ABOUT THIS EXERCISE => Leaving out every line before the one with "207Q338 231 334", write out the rest of the records below exactly.

(DATA PROVIDED begins)

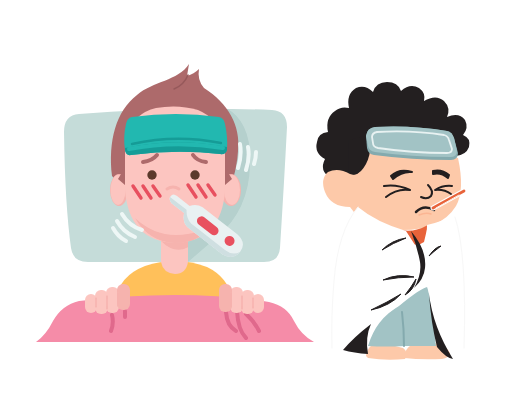
<!DOCTYPE html>
<html lang="en">
<head>
<meta charset="utf-8">
<title>Two children with fever</title>
<style>
:root {
  --paper: #ffffff;
  --pillow: #c5dcd9;
  --pillow-shade: #b5d0cd;
  --skin: #fcc5c0;
  --skin-shade: #f6b3ae;
  --hair: #ad6a6b;
  --hair-shade: #96595b;
  --compress: #22b8b0;
  --compress-shade: #159c97;
  --blush: #e8505f;
  --eye: #5b3a2c;
  --shirt: #ffc05a;
  --blanket: #f58ca8;
  --fold: #e0698c;
  --glass: #e9f1f2;
  --glass-shade: #cfdfe1;
  --ink: #231f20;
  --peach: #fdc9a9;
  --peach-shade: #fbb593;
  --cool: #a2c3c5;
  --red: #e8633a;
}
html, body { margin: 0; background: var(--paper); overflow: hidden; }
svg { display: block; width: 512px; height: 403px; }
.line { fill: none; stroke-linecap: round; stroke-linejoin: round; }
</style>
</head>
<body>
<svg viewBox="0 0 512 403" role="img" aria-label="A sick child in bed with a thermometer, and a shivering child wrapped in a white blanket">
  <defs>
    <clipPath id="pillow-area"><path d="M79 114Q175 106 272 110Q287 111 287 127Q284 185 280 248Q279 262 264 262H88Q73 262 71 248Q65 205 64 132Q64 115 79 114Z"/></clipPath>
    <clipPath id="neck-area"><path d="M161 225H188V262Q186 274 175 274Q163 273 161 262Z"/></clipPath>
    <g id="blush-marks" class="line" stroke="var(--blush)" stroke-width="3.4">
      <path d="M0 0L8 12M10 0L18 12M20 0L27 10"/>
    </g>
  </defs>

  <g id="child-in-bed">
    <g id="pillow" clip-path="url(#pillow-area)">
      <rect x="60" y="104" width="232" height="162" fill="var(--pillow)"/>
      <path d="M226 108Q252 122 250 165Q249 210 217 237L188 262V180Z" fill="var(--pillow-shade)"/>
    </g>

    <path id="shirt" d="M116 300Q119 276 145 266Q160 261 175 261Q192 261 207 267Q228 277 233 300Z" fill="var(--shirt)"/>
    <g id="neck" clip-path="url(#neck-area)">
      <rect x="160" y="224" width="30" height="52" fill="var(--skin)"/>
      <path d="M160 240Q175 256 190 246V224H160Z" fill="var(--skin-shade)"/>
    </g>

    <g id="head">
      <path id="hair" d="M112 176C108 141 116 111 137 95C153 81 178 81 189 64L187 76Q194 74 199 69Q197 80 204 88C228 103 241 126 238 151Q237 166 233 179H115Z" fill="var(--hair)"/>
      <ellipse cx="119" cy="190" rx="9" ry="16" fill="var(--skin-shade)"/>
      <ellipse cx="231" cy="190" rx="10" ry="16" fill="var(--skin-shade)"/>
      <path d="M188 75Q184 85 174 89" class="line" stroke="var(--hair-shade)" stroke-width="1.5"/>
      <path id="face" d="M125 137Q134 113 156 108Q178 104 198 110Q217 118 225 139V190Q222 241 175 243Q129 241 125 190Z" fill="var(--skin)"/>
      <path d="M135 218Q153 235 176 235Q201 235 215 220Q203 243 175 243Q149 242 135 218Z" fill="var(--skin-shade)"/>
      <ellipse cx="118" cy="190" rx="7.500" ry="15" fill="var(--skin)"/>
      <ellipse cx="232" cy="190" rx="8" ry="15" fill="var(--skin)"/>
      <path d="M118 179Q125 170 125 153V185ZM232 179Q225 170 225 153V185Z" fill="var(--hair)"/>
      <g id="brows" class="line" stroke="var(--hair)" stroke-width="4">
        <path d="M143 162Q152 161 157 155M193 155Q197 161 206 162"/>
      </g>
      <circle cx="152" cy="175" r="4.700" fill="var(--eye)"/>
      <circle cx="195" cy="175" r="4.700" fill="var(--eye)"/>
      <path d="M167 189Q173 185 179 189" class="line" stroke="var(--skin-shade)" stroke-width="3"/>
      <use href="#blush-marks" x="133" y="186"/>
      <use href="#blush-marks" x="188" y="185"/>
    </g>

    <g id="compress">
      <path d="M132 117Q176 111 219 117Q224 118 225 124Q228 138 227 149Q226 155 220 154Q176 149 131 155Q126 156 125 150Q123 137 126 124Q127 118 132 117Z" fill="var(--compress)"/>
      <path d="M125 148Q176 137 227 147V150Q226 155 220 154Q176 149 131 155Q126 156 125 150Z" fill="var(--compress-shade)"/>
      <path d="M132 144Q176 134 221 143" class="line" stroke="var(--compress-shade)" stroke-width="2.500"/>
      <path d="M129 149Q176 140 223 148" class="line" stroke="var(--compress)" stroke-width="4"/>
    </g>

    <g id="thermometer" transform="translate(173 198) rotate(38)">
      <path d="M2 -4H18Q22 -10 29 -11H73Q86 -10 86 1Q86 13 73 14H29Q22 13 18 5H2Q-3 4 -3 0Q-3 -4 2 -4Z" fill="var(--glass)"/>
      <path d="M18 5H2Q-2 4 -3 1H18Q23 8 30 9H73Q83 9 86 1Q86 13 73 14H29Q22 13 18 5Z" fill="var(--glass-shade)"/>
      <rect x="32" y="-4" width="25" height="9" rx="4.500" fill="var(--blush)"/>
      <circle cx="71" cy="-1" r="5" fill="var(--blush)"/>
    </g>

    <g id="shiver-lines" class="line" stroke="#eef7f6" stroke-width="4">
      <path d="M240 144Q242 156 238 168M248 147Q250 158 246 170M256 152Q256 158 254 164"/>
      <path d="M113 228Q118 237 126 241M117 221Q123 232 135 237M122 214Q129 226 142 230"/>
    </g>

    <g id="blanket">
      <path d="M36 342Q46 335 53 321Q62 305 79 301Q126 295 175 295Q225 295 269 302Q287 306 294 321Q301 335 314 342Z" fill="var(--blanket)"/>
      <path d="M112 315Q114 323 111 331M125 311V317M226 312Q227 326 236 331M237 311Q238 330 246 338M246 314Q254 321 259 331" class="line" stroke="var(--fold)" stroke-width="4"/>
    </g>
    <g id="hands">
      <g fill="var(--skin)">
        <rect x="85" y="294" width="12" height="19" rx="6"/>
        <rect x="252" y="294" width="12" height="19" rx="6"/>
        <rect x="95" y="290" width="13" height="24" rx="6"/>
        <rect x="241" y="290" width="13" height="24" rx="6"/>
        <rect x="106" y="287" width="13" height="26" rx="6"/>
        <rect x="230" y="287" width="13" height="26" rx="6"/>
      </g>
      <g fill="var(--skin-shade)">
        <rect x="117" y="284" width="13" height="26" rx="6"/>
        <rect x="219" y="284" width="13" height="28" rx="6"/>
      </g>
      <path d="M96 298V307M107 296V309M118 293V306M231 293V307M242 296V309M253 298V308" class="line" stroke="var(--skin-shade)" stroke-width="1.500"/>
    </g>
  </g>

  <g id="wrapped-child">
    <path id="curls" d="M330 177Q319 171 325 159Q314 153 317 142Q318 133 328 132Q325 118 335 111Q341 106 349 108Q346 94 356 88Q365 84 373 92Q376 82 387 82Q398 82 401 91Q410 83 419 88Q426 93 424 101Q436 94 444 101Q451 108 447 117Q459 112 465 120Q469 128 463 135Q471 138 469 147Q466 155 456 156L380 181H341Z" fill="var(--ink)"/>
    <g id="wrapped-head">
      <path d="M370 138Q369 160 359 172Q356 176 350 174Q338 167 328 172Q320 179 325 192Q331 207 350 207Q363 227 402 230Q441 230 456 206Q465 190 458 158Z" fill="var(--peach)"/>
      <path d="M370 134Q373 158 361 171Q354 178 348 171L349 140Z" fill="var(--ink)"/>
    </g>
    <g id="cooling-patch">
      <path d="M375 127Q412 125 447 131Q452 132 454 138L458 153Q458 160 451 160Q412 160 374 155Q368 154 367 148L366 136Q367 128 375 127Z" fill="#84aaae"/>
      <path d="M375 127Q412 125 447 131Q452 132 454 138L457 151Q457 157 450 157Q412 157 375 152Q369 151 368 146L366 136Q367 128 375 127Z" fill="var(--cool)"/>
      <path d="M377 132Q412 130 444 135Q448 136 449 140L452 149Q452 153 447 153Q412 153 378 148Q373 147 373 143L372 137Q372 133 377 132Z" fill="none" stroke="#e8f2f2" stroke-width="1.800"/>
    </g>
    <g id="wrapped-features">
      <path d="M391 176Q399 168 412 172Q402 171 393 179ZM433 171Q442 169 449 175L448 178Q441 172 433 174Z" fill="var(--ink)" stroke="var(--ink)" stroke-width="2" stroke-linejoin="round"/>
      <g class="line" stroke="var(--ink)" stroke-width="2">
        <path d="M384 186Q397 184 410 190Q397 188 386 197M452 186Q443 185 435 190Q444 189 451 194"/>
        <path d="M428 185Q434 191 431 196Q427 200 421 197"/>
        <path d="M416 212Q424 204 434 210" stroke-width="2.500"/>
      </g>
      <path d="M419 215Q426 212 431 214" class="line" stroke="var(--peach-shade)" stroke-width="1.500"/>
    </g>
    <g id="thin-thermometer" class="line">
      <path d="M433 208L464 191" stroke="#ffffff" stroke-width="5"/>
      <path d="M433 208L464 191" stroke="var(--red)" stroke-width="2.800"/>
      <path d="M436 208L459 195" stroke="#fff1e8" stroke-width="1"/>
    </g>

    <path id="collar" d="M397 229Q412 234 428 225L424 242Q416 248 407 241Z" fill="var(--red)"/>
    <g id="legs">
      <path d="M366 356Q368 342 383 343L403 348Q409 352 405 359Q386 361 368 358Z" fill="var(--peach)"/>
      <path d="M404 358Q405 345 418 343H435Q448 347 450 353Q449 358 442 359Q421 360 404 358Z" fill="var(--peach)"/>
      <path d="M368 346Q376 319 399 306Q422 287 428 287Q432 314 436 346H405Q385 347 368 346Z" fill="var(--cool)"/>
      <path d="M402 312Q404 329 404 346" class="line" stroke="#84aaae" stroke-width="2"/>
    </g>
    <g id="wrap">
      <path d="M358 207Q376 222 406 231Q417 247 424 262Q421 291 394 309Q371 323 343 350H332Q331 316 334 281Q338 231 358 207Z" fill="var(--paper)"/>
      <path d="M427 225Q441 222 452 216Q468 253 464 348L453 359Q436 326 428 290Q421 270 426 254Z" fill="var(--paper)"/>
      <path d="M343 350Q354 337 371 324Q365 337 368 354Q354 353 343 350Z" fill="var(--ink)"/>
      <path d="M429 294Q433 327 453 359Q446 358 437 347Q431 323 429 294Z" fill="var(--ink)"/>
      <path d="M411 231Q427 250 425 268Q424 279 414 288Q422 274 420 262Q417 246 411 231Z" fill="var(--ink)"/>
      <path d="M416 279Q414 290 405 295Q412 286 416 279ZM382 250Q392 240 406 238Q393 243 382 250ZM383 280Q398 273 414 277Q398 277 383 280ZM429 256Q435 247 441 246Q433 252 429 256ZM371 310Q388 302 401 294Q390 306 371 310Z" fill="var(--ink)" stroke="var(--ink)" stroke-width="1" stroke-linejoin="round"/>
      <path d="M358 207Q338 231 334 281Q331 316 332 348M455 217Q467 253 464 348" class="line" stroke="#f7f7f7" stroke-width="1"/>
    </g>
  </g>
</svg>
</body>
</html>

(DATA PROVIDED ends)

SOLUTION FOR THIS PROBLEM =>
      <path d="M358 207Q338 231 334 281Q331 316 332 348M455 217Q467 253 464 348" class="line" stroke="#f7f7f7" stroke-width="1"/>
    </g>
  </g>
</svg>
</body>
</html>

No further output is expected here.